*Your goal*: Lines before the one with "161H410Q416 161 416" are left out; return that line and all that follow it, exactly, through the end of the data.

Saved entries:

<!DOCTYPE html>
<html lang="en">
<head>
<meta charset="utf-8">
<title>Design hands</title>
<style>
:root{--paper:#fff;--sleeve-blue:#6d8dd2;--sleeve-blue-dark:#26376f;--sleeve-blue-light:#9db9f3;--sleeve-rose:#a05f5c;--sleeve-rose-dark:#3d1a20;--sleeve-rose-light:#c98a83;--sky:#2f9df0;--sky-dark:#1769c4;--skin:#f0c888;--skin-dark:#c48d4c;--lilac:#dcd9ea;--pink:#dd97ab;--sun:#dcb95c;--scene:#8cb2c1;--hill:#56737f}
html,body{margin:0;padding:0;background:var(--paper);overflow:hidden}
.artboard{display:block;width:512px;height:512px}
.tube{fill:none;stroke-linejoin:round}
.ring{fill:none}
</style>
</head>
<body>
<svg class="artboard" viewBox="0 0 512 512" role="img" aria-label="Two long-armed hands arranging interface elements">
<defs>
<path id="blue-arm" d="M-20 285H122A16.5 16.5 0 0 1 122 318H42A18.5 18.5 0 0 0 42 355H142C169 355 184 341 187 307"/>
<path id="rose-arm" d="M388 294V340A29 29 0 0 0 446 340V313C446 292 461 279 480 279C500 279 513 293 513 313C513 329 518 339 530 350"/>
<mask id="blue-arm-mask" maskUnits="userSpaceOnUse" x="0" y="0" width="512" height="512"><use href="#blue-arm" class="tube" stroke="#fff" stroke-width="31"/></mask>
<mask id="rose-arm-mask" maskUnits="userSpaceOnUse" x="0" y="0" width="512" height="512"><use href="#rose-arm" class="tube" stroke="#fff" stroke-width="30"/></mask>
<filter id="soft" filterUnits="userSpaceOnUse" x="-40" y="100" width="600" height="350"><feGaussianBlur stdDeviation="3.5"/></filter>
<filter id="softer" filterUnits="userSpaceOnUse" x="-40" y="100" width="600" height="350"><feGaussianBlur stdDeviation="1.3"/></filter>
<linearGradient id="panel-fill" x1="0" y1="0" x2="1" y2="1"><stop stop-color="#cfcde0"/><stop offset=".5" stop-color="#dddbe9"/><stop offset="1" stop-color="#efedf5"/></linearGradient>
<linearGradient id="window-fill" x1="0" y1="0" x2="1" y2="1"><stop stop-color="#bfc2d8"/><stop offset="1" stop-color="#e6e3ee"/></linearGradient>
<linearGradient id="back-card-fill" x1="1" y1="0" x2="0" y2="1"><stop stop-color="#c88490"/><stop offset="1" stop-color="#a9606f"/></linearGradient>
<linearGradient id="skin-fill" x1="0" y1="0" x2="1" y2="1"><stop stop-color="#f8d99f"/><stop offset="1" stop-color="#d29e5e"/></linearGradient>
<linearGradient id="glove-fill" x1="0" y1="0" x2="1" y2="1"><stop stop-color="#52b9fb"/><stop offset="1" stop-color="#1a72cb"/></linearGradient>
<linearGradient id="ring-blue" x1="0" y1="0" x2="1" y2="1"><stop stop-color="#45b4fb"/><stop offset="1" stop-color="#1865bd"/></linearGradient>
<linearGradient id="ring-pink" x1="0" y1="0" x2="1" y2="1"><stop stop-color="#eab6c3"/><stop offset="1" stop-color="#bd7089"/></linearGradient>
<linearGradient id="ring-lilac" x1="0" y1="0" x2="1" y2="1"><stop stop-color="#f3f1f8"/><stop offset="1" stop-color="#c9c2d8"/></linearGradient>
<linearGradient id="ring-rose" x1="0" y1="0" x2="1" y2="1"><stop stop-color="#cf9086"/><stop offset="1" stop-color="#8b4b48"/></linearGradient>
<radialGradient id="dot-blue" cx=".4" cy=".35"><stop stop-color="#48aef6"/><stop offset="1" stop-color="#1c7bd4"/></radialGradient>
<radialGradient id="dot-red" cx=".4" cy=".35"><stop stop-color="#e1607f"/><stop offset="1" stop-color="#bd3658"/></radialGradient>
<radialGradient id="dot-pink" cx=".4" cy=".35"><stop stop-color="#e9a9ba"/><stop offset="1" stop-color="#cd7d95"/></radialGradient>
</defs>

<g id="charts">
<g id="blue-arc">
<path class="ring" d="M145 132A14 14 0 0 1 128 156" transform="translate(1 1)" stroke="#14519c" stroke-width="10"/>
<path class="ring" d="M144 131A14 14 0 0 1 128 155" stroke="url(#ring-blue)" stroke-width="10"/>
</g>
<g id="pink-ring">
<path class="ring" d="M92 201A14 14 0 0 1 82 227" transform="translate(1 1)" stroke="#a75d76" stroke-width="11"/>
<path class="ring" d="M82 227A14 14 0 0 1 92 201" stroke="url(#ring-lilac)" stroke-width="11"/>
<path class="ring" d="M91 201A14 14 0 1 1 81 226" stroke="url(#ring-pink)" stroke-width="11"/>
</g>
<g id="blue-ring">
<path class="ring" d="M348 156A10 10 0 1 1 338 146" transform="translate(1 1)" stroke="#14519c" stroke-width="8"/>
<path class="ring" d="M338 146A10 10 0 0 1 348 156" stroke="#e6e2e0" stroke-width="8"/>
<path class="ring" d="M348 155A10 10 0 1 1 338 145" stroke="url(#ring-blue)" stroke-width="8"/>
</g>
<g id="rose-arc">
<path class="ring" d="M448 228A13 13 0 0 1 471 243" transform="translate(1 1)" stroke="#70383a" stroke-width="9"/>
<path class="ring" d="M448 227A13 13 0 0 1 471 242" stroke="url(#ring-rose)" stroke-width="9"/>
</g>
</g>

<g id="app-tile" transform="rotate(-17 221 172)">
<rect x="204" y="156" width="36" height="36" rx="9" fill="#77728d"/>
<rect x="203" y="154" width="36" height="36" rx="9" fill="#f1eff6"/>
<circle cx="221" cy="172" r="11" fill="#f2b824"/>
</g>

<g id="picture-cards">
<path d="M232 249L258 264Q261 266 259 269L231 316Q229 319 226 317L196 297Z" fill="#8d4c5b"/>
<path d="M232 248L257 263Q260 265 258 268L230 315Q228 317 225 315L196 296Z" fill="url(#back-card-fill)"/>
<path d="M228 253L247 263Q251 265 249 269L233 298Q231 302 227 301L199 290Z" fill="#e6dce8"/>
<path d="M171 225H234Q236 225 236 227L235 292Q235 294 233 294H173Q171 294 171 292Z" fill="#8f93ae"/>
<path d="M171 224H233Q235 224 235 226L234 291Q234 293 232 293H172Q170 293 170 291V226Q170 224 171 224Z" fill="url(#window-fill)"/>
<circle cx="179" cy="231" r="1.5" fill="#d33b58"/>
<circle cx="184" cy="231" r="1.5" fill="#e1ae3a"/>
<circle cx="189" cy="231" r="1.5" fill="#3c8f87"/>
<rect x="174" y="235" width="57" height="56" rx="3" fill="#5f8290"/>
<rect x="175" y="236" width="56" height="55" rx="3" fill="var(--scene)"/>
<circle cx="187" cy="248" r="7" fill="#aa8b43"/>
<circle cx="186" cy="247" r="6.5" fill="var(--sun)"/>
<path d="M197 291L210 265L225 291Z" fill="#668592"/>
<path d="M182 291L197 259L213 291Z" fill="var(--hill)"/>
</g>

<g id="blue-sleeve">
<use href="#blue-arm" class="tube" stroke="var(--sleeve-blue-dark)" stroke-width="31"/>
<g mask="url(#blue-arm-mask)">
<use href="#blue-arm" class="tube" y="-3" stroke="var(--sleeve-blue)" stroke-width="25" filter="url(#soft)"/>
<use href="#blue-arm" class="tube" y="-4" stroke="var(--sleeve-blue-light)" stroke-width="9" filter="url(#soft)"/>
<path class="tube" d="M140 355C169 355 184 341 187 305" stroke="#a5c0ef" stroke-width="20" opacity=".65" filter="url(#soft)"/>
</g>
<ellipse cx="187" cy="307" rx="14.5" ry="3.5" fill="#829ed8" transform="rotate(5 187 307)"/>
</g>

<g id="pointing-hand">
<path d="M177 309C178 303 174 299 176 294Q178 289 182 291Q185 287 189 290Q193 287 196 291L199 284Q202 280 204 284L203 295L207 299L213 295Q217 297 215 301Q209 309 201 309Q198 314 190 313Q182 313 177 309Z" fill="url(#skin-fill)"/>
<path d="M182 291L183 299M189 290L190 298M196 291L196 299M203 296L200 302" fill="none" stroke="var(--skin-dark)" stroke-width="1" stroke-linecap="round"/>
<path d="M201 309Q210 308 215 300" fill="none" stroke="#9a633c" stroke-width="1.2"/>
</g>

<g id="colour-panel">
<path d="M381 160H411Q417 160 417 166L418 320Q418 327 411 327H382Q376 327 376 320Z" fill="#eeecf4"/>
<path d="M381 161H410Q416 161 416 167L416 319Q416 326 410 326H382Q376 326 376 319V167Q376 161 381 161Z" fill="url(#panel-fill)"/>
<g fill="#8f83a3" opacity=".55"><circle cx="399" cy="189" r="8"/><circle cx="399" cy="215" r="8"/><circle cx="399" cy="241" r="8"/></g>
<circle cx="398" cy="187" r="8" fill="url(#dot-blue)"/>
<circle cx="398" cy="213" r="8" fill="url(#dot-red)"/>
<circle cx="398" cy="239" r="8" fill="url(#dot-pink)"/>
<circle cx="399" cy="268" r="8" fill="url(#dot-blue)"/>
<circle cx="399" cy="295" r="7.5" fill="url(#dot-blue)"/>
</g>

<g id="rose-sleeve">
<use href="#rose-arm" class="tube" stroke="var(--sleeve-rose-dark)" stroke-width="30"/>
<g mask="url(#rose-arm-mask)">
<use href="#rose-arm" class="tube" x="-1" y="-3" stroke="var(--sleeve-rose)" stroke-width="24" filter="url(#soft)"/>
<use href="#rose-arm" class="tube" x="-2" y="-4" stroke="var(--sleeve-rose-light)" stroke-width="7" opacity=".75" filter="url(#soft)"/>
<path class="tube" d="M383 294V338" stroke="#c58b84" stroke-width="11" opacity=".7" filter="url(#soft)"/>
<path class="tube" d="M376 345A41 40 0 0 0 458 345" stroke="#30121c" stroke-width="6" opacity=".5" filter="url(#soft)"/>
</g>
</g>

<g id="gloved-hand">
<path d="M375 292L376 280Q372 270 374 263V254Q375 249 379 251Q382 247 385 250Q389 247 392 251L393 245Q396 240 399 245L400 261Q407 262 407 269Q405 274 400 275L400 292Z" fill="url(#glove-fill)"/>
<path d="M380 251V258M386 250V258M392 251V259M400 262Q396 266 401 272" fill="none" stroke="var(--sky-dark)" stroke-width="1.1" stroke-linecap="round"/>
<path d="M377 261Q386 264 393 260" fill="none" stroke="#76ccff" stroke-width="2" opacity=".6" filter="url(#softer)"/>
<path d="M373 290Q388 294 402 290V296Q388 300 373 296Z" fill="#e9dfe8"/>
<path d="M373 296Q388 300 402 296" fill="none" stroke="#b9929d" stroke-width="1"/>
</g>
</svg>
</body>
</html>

*Exercise response*:
<path d="M381 161H410Q416 161 416 167L416 319Q416 326 410 326H382Q376 326 376 319V167Q376 161 381 161Z" fill="url(#panel-fill)"/>
<g fill="#8f83a3" opacity=".55"><circle cx="399" cy="189" r="8"/><circle cx="399" cy="215" r="8"/><circle cx="399" cy="241" r="8"/></g>
<circle cx="398" cy="187" r="8" fill="url(#dot-blue)"/>
<circle cx="398" cy="213" r="8" fill="url(#dot-red)"/>
<circle cx="398" cy="239" r="8" fill="url(#dot-pink)"/>
<circle cx="399" cy="268" r="8" fill="url(#dot-blue)"/>
<circle cx="399" cy="295" r="7.5" fill="url(#dot-blue)"/>
</g>

<g id="rose-sleeve">
<use href="#rose-arm" class="tube" stroke="var(--sleeve-rose-dark)" stroke-width="30"/>
<g mask="url(#rose-arm-mask)">
<use href="#rose-arm" class="tube" x="-1" y="-3" stroke="var(--sleeve-rose)" stroke-width="24" filter="url(#soft)"/>
<use href="#rose-arm" class="tube" x="-2" y="-4" stroke="var(--sleeve-rose-light)" stroke-width="7" opacity=".75" filter="url(#soft)"/>
<path class="tube" d="M383 294V338" stroke="#c58b84" stroke-width="11" opacity=".7" filter="url(#soft)"/>
<path class="tube" d="M376 345A41 40 0 0 0 458 345" stroke="#30121c" stroke-width="6" opacity=".5" filter="url(#soft)"/>
</g>
</g>

<g id="gloved-hand">
<path d="M375 292L376 280Q372 270 374 263V254Q375 249 379 251Q382 247 385 250Q389 247 392 251L393 245Q396 240 399 245L400 261Q407 262 407 269Q405 274 400 275L400 292Z" fill="url(#glove-fill)"/>
<path d="M380 251V258M386 250V258M392 251V259M400 262Q396 266 401 272" fill="none" stroke="var(--sky-dark)" stroke-width="1.1" stroke-linecap="round"/>
<path d="M377 261Q386 264 393 260" fill="none" stroke="#76ccff" stroke-width="2" opacity=".6" filter="url(#softer)"/>
<path d="M373 290Q388 294 402 290V296Q388 300 373 296Z" fill="#e9dfe8"/>
<path d="M373 296Q388 300 402 296" fill="none" stroke="#b9929d" stroke-width="1"/>
</g>
</svg>
</body>
</html>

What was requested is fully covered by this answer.